== Segment start ==
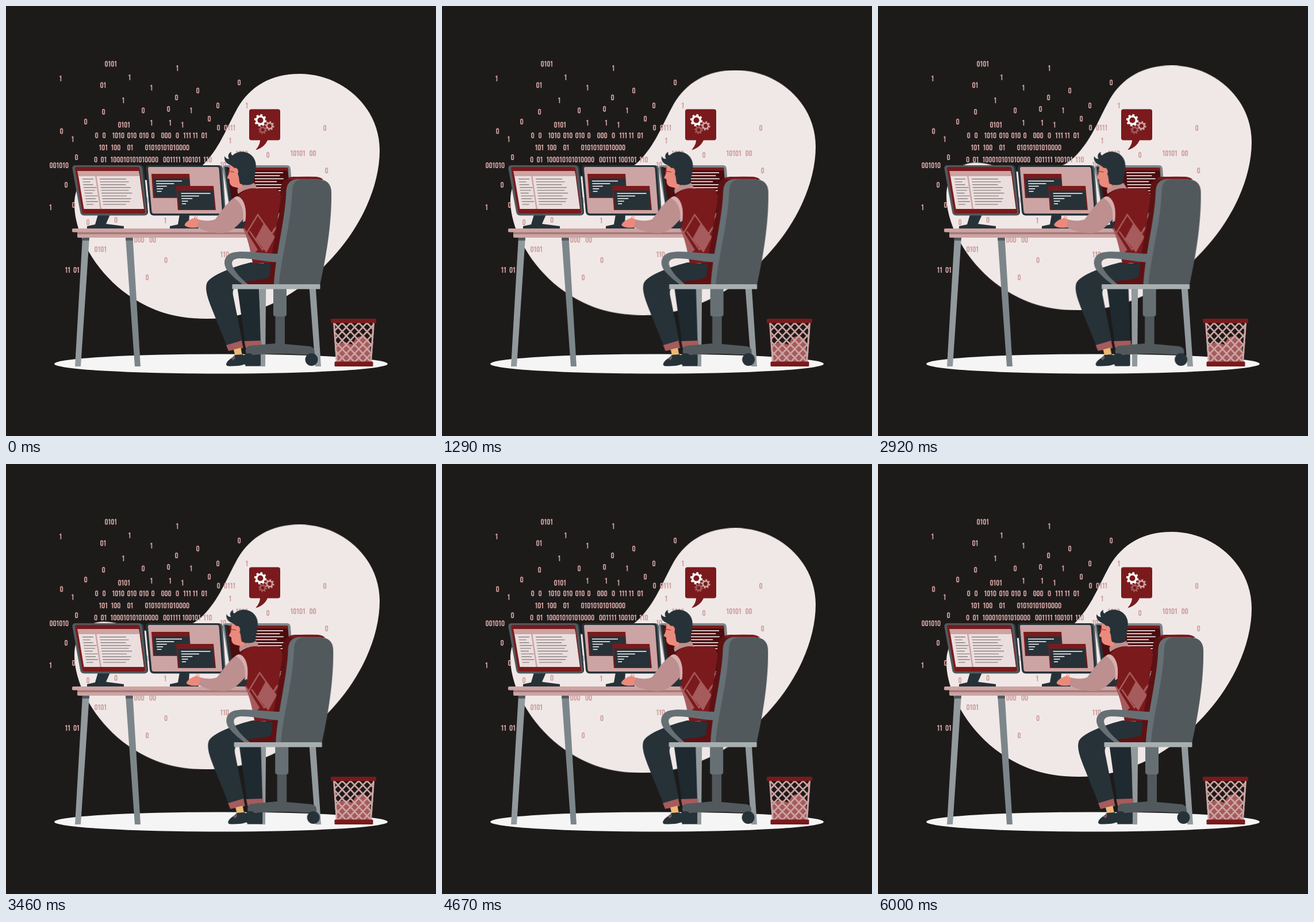
An HTML page that plays this animation: 748x748 px, repeating every 6.04 s.

```html
<!DOCTYPE html>
<html lang="en">
<head>
<meta charset="utf-8">
<title>Programmer at work</title>
<style>
  html, body { margin: 0; width: 100%; height: 100%; overflow: hidden; background: #1d1b1a; }
  svg { display: block; width: 100%; height: 100%; }
  :root { --red: #7a1a1c; --deep: #5e1113; --pink: #cca4a3; --rose: #a65b5c; --ink: #263238; --steel: #667074; --slate: #52595d; --skin: #eb8a7c; }
  .red { fill: var(--red); } .deep { fill: var(--deep); } .pink { fill: var(--pink); }
  .rose { fill: var(--rose); } .ink { fill: var(--ink); } .steel { fill: var(--steel); }
  .slate { fill: var(--slate); } .skin { fill: var(--skin); } .leg { fill: #92999d; }
  .line { fill: none; stroke: #fff; stroke-width: 1.5; }
  .gear circle { fill: none; }

  /* 6 s of motion followed by a 40 ms rest */
  #blob { animation: float 6040ms linear infinite; }
  #worker { animation: shake 6040ms linear infinite; }
  @keyframes float {
    0%, 99.34%, 100% { transform: translateY(0); }
    49.67% { transform: translateY(-15px); }
  }
  @keyframes shake {
    0%, 99.34%, 100% { transform: translateX(0); }
    9.93%, 89.4% { transform: translateX(-1.5px); }
    19.87%, 79.47% { transform: translateX(3px); }
    29.8%, 49.67%, 69.54% { transform: translateX(-6px); }
    39.74%, 59.6% { transform: translateX(6px); }
  }
</style>
</head>
<body>
<svg viewBox="0 0 748 748">
  <defs>
    <clipPath id="basket"><path d="M569 551H641L636 620H574Z"/></clipPath>
    <clipPath id="vestClip"><path d="M404 330C414 319 425 316 438 317L471 318 478 332 460 450 429 447C425 422 420 402 413 388L417 374Z"/></clipPath>
  </defs>

  <path id="blob" fill="#f0e8e7" d="M511 118C585 118 650 176 650 251C650 318 613 393 557 449C505 505 430 544 349 544C290 544 252 528 222 509C160 470 119 400 119 345C119 310 140 287 170 287C200 287 220 303 250 303C290 303 318 300 342 277C372 247 384 211 403 177C425 140 460 118 511 118Z"/>
  <ellipse cx="374" cy="622.5" rx="290" ry="17" fill="#f5f5f5"/>
  <path id="bits" fill="none" stroke="#cda09f" stroke-width="1.7"/>

  <!-- speech bubble -->
  <path class="red" d="M427 179.5H473Q477 179.5 477 183.500V229.500Q477 233.500 473 233.500H455C451 242 444 248 434 250.500C439 245 442 239 442 233.500H427Q423 233.500 423 229.500V183.500Q423 179.500 427 179.500Z"/>
  <g class="gear" stroke="#cca4a3">
    <circle cx="458.500" cy="208.500" r="4.800" stroke-width="2.800"/>
    <circle cx="458.500" cy="208.500" r="7" stroke-width="2.400" pathLength="16" stroke-dasharray="1"/>
  </g>
  <g class="gear" stroke="#a65b5c">
    <circle cx="446.500" cy="215.500" r="4.300" stroke-width="2.600"/>
    <circle cx="446.500" cy="215.500" r="6.200" stroke-width="2.200" pathLength="16" stroke-dasharray="1"/>
  </g>
  <g class="gear" stroke="#fff">
    <circle cx="442.500" cy="198.800" r="6.800" stroke-width="3.500"/>
    <circle cx="442.500" cy="198.800" r="9.200" stroke-width="3" pathLength="16" stroke-dasharray="1"/>
  </g>

  <!-- right monitor -->
  <path fill="#7f878b" d="M384 277H489Q494 277 495 283L501 364H391L377 283Q376 277 384 277Z"/>
  <path class="ink" d="M380 280H386L398 362H391Z"/>
  <path fill="#4b0d0f" d="M384 281H490L497 360H396Z"/>
  <path class="red" d="M388 281H490L491 286H389Z"/>
  <path class="line" id="code3"/>
  <path class="ink" d="M390 387V383L404 380 400 362H420V387Z"/>

  <!-- left monitor -->
  <path class="ink" d="M160 363H181L174 379 205 383V387H141V383L155 380Z"/>
  <path class="ink" d="M228 277H234Q239 277 240 283L247 358Q247 364 241 364H232Z"/>
  <path class="slate" d="M121 277H231Q236 277 237 283L245 358Q246 364.500 240 364.500H136Q130 364.500 129 358L115.500 283Q115 277 121 277Z"/>
  <path class="red" d="M123 280H229Q232 280 232.500 283L242 358Q242 361 239 361H136Q133 361 132.500 358L120 283Q120 280 123 280Z"/>
  <path class="pink" d="M124 287H231L233 297H126Z"/>
  <path fill="#eadfde" d="M126 296H232.500L240 353H135.500Z"/>
  <path class="pink" d="M155 296H157.500L166 353H163.500Z"/>
  <g fill="none" stroke="#8f8484" stroke-width="1.400">
    <path id="code1a"/><path id="code1b"/>
  </g>

  <!-- middle monitor -->
  <path class="ink" d="M302 363H319L318 379 335 383V387H285V383L299 380Z"/>
  <path class="slate" d="M365 277H371Q376 277 377 283L382 358Q382 364 376 364H368Z"/>
  <path class="ink" d="M248 277H368Q373 277 374 283L380 358Q380 364.500 374 364.500H257Q251 364.500 250 358L243 283Q242.500 277 248 277Z"/>
  <path class="pink" d="M249 280H367Q370 280 370.500 283L376 358Q376 361 373 361H257Q254 361 253.500 358L247 283Q247 280 249 280Z"/>
  <path class="red" d="M253 292H319L322 334H256Z"/>
  <path class="ink" d="M256 300H318.500L320.500 332H258.500Z"/>
  <path class="line" id="code2a"/>
  <path class="red" d="M296 313H361L365 355H299Z"/>
  <path class="ink" d="M299 321H360.500L363 353.500H301Z"/>
  <path class="line" id="code2b"/>

  <!-- desk -->
  <path class="leg" d="M133 402H145L130 627H120Z"/>
  <path fill="#7c868a" d="M208 402H220.500L234 627H224Z"/>
  <path class="slate" d="M133 402H145L144.600 408H132.600ZM208 402H220.500L220.900 408H208.400Z"/>
  <path class="leg" d="M440 403H453L451 627H442Z"/>
  <path class="leg" d="M521 403H533L548 627H538Z"/>
  <path class="pink" d="M124 393H540V403H126Q124 403 124 401Z"/>
  <path fill="#a87878" d="M124 393H540V397H124Z"/>
  <rect class="pink" x="115" y="387" width="425" height="6.500" rx="2"/>

  <!-- waste basket -->
  <path class="rose" d="M574 620L575 590 588 584 602 589 609 577 622 573 632 582 636 620Z"/>
  <g clip-path="url(#basket)" fill="none" stroke="#cca4a3">
    <path id="mesh" stroke-width="2.700"/>
    <path d="M569 551L574 620M641 551L636 620" stroke-width="6"/>
  </g>
  <rect class="red" x="565" y="544" width="79" height="7.500" rx="1.500"/>
  <rect class="red" x="571.500" y="618.500" width="67" height="8.500" rx="1.500"/>

  <g id="worker">
    <!-- far leg -->
    <path fill="#1f2a30" d="M402 486H440L443 585 416 586Z"/>
    <path class="ink" d="M424 608C430 606 437 606 443 604V624Q443 626.500 440 626.500H416Z"/>
    <path class="rose" d="M414.500 583L444 582 445 592 417 595Z"/>

    <!-- cushions -->
    <path class="deep" d="M477 484L548 300C543 297 532 297 500 297Q479 299 478 318L476 360 440 474C425 474 403 473 399 484Z"/>
    <path class="red" d="M492 298Q515 296 540 297 548 298 552 302H490Z"/>

    <!-- near leg -->
    <path class="ink" d="M461 449L426 446C400 452 354 468 349 483C346 494 351 508 357 524L384 591 411 583 395 503C394 495 395 492 402 486C416 474 445 480 458 471Z"/>
    <path class="rose" d="M383 590L410 582 412.500 595 387 600Z"/>
    <path fill="#edb875" d="M396 597.500L408.500 594.500 411 608 399 610Z"/>
    <path class="ink" d="M383 623C385 615 394 613 398 607L411 606 419 610V621C411 626 402 626.500 388 626.500Q383 626.500 383 623Z"/>
    <path d="M394 611Q399 607 397 614M392 614Q397 610 395 616" fill="none" stroke="#c98f8e" stroke-width="1"/>

    <!-- torso -->
    <path class="red" d="M404 330C414 319 425 316 438 317L471 318C478 322 479 332 476 350L460 447 429 447C425 422 420 402 413 388L417 374Z"/>
    <g clip-path="url(#vestClip)">
      <path class="rose" d="M449 377L468 402 453 429 434 405ZM414 385L438 424 428 434 412 405ZM478 382L466 410 478 425Z"/>
      <path d="M412 406L438 363 462 397 480 370M424 392L446 424 468 386" fill="none" stroke="#a65b5c" stroke-width="2.500"/>
    </g>
    <path fill="#bd8f8f" d="M407 313L431 307 438 318C426 315 413 320 404 327C401 321 403 316 407 313Z"/>

    <!-- head -->
    <path class="skin" d="M391 274C388 281 389 287 388 291L384.500 299 389 302C388 309 391 314 398 315L409 318 414 306 411 278Z"/>
    <path class="ink" d="M391 277C381 273 379 267 380.500 261C382 265 385 266 388 266C385 261 387 256 392 253.500C391 257 392 259 394 260C400 254 410 251.500 419 255C430 259 436 269 434.500 282C434 294 430 301 431 308C424 313 413 312 407 309C405 304 406 297 403 292C401 284 396 280 391 277Z"/>
    <ellipse class="skin" cx="399" cy="288.500" rx="5" ry="7"/>
    <path d="M386 287L397 289M387 287V293" fill="none" stroke="#7a3a38" stroke-width="1.200"/>

    <!-- arm -->
    <path class="skin" d="M310.500 381C313 374 321 371 328 368.500L340 373 335 385C326 386.500 314 386 310.500 381Z"/>
    <path d="M328 369L330 364M331 370L333 366" stroke="#eb8a7c" stroke-width="1.300"/>
    <path fill="#bd8f8f" d="M399 332C411 331 418 345 417 366C404 381 392 395 375 395C360 395 344 391 332 384.500L336 372C347 374 358 374 364 371C373 360 386 339 399 332Z"/>
    <path fill="#d6afae" d="M401 331C412 331 420 350 416.500 374L412 376C415 356 410 341 396 334Z"/>

    <!-- chair -->
    <path class="steel" d="M466 484C469 430 486 372 487.500 321Q489 301 509 301H545L530 484Z"/>
    <path class="slate" d="M475 484C478 440 496 378 498 320Q499 302 515 301.500H543Q565 302 566 323C567 380 556 440 546.500 484Z"/>
    <path class="steel" d="M480 431C445 431 414 424 394 429C378 434 377 449 385 460C395 472 405 479 411 484H421C409 474 398 463 394 452C391 444 396 439 406 439C430 439 455 446 479 446Z"/>
    <path class="steel" d="M465 492H488V536Q488 540 484 540H469Q465 540 465 536Z"/>
    <path class="slate" d="M468.500 540H485V588L529 592Q537 594 537 602 537 608 531 607L488 605H468L422 607Q416 606 417 598 418 592 424 591L468.500 587Z"/>
    <rect fill="#a8afb1" x="393.500" y="484" width="153" height="8.500" rx="1"/>
    <circle class="ink" cx="422" cy="615" r="11"/>
    <circle class="ink" cx="531.500" cy="615" r="11"/>
  </g>
</svg>

<script>
  const draw = (id, d) => document.getElementById(id).setAttribute('d', d);

  // Condensed digits, drawn around their vertical centre.
  const digit = {
    0: { step: 6, d: 'm.9-2.500a1.700 1.700 0 0 1 3.400 0v5a1.700 1.700 0 0 1-3.400 0z' },
    1: { step: 4.700, d: 'm.2-3.200h1q1.200 0 1.200-1.800v10' }
  };
  const word = (text, x, y) => {
    let d = '';
    for (const c of text) {
      d += `M${x} ${y}${digit[c].d}`;
      x += digit[c].step;
    }
    return d;
  };

  const zeros = [
    [331, 147], [403, 133], [294, 159], [366, 173], [236, 181.5], [280, 179], [167, 184],
    [351, 196], [136, 201], [367, 211.5], [552, 212], [94, 217.5], [120, 263], [453, 259],
    [555, 286], [102, 311], [115, 346], [242, 338], [140, 376], [188.5, 372], [275.5, 442],
    [243, 472], [155, 225], [168, 225], [253, 225], [295.5, 225], [153.5, 267]
  ];
  const ones = [
    [296, 108], [93, 126], [213, 124], [251, 142], [202, 164], [417, 173], [320, 181.5],
    [251, 203], [283.5, 203], [305, 206.5], [114, 231.5], [388, 234], [75.5, 350], [275, 373]
  ];
  const words = `0101 172 100.5/01 164 137.5/0101 195 206.5/0111 379.5 211.5/1010 185 225/010 211 225
    /010 232 225/000 270 225/111 308.5 225/11 325 225/01 340 225/101 162 246/100 183 246/01 211 246
    /01010101010000 242 246/01 165 267/100010101010000 182 267/001111 273.5 267/100101 307 267
    /110 343.5 267/1010 400 256.5/10101 495 256/00 528 256/10 373 276/001010 76 277/000 223 406.5
    /00 249.5 406.5/0101 154 423/11 103 459/01 117.5 459/110 373 432`;

  draw('bits',
    zeros.map(p => word('0', ...p)).join('') +
    ones.map(p => word('1', ...p)).join('') +
    words.split('/').map(s => {
      const [text, x, y] = s.trim().split(' ');
      return word(text, +x, +y);
    }).join(''));

  // Rows of code, each shifted by the slant of its screen.
  const code = (id, x, y, slant, gap, widths) =>
    draw(id, widths.map((w, i) => `M${x + slant * i} ${y + gap * i}h${w}`).join(''));

  code('code1a', 133, 301, .75, 4.9, [19, 13, 17, 22, 19, 14, 22, 18, 21, 12]);
  code('code1b', 163, 301, .65, 4.9, [46, 50, 44, 52, 48, 53, 43, 50, 47, 40]);
  code('code2a', 261, 304.5, .4, 4.5, [45, 31, 18, 11, 8]);
  code('code2b', 304.5, 326, .4, 4.5, [51, 31, 19, 11, 7]);
  code('code3', 432, 290, .4, 5.2, [50, 44, 50, 38, 50, 46, 48, 42, 45]);

  let mesh = '';
  for (let x = 484; x < 650; x += 14.4) mesh += `M${x} 551l68 72M${x + 72} 551l-68 72`;
  draw('mesh', mesh);
</script>
</body>
</html>
```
== Segment end ==
■ **DIRECTIONS**
Return every line of the preceding records in which the word "transform" appears.

■ **ANSWER FOR THIS EXERCISE**
    0%, 99.34%, 100% { transform: translateY(0); }
    49.67% { transform: translateY(-15px); }
    0%, 99.34%, 100% { transform: translateX(0); }
    9.93%, 89.4% { transform: translateX(-1.5px); }
    19.87%, 79.47% { transform: translateX(3px); }
    29.8%, 49.67%, 69.54% { transform: translateX(-6px); }
    39.74%, 59.6% { transform: translateX(6px); }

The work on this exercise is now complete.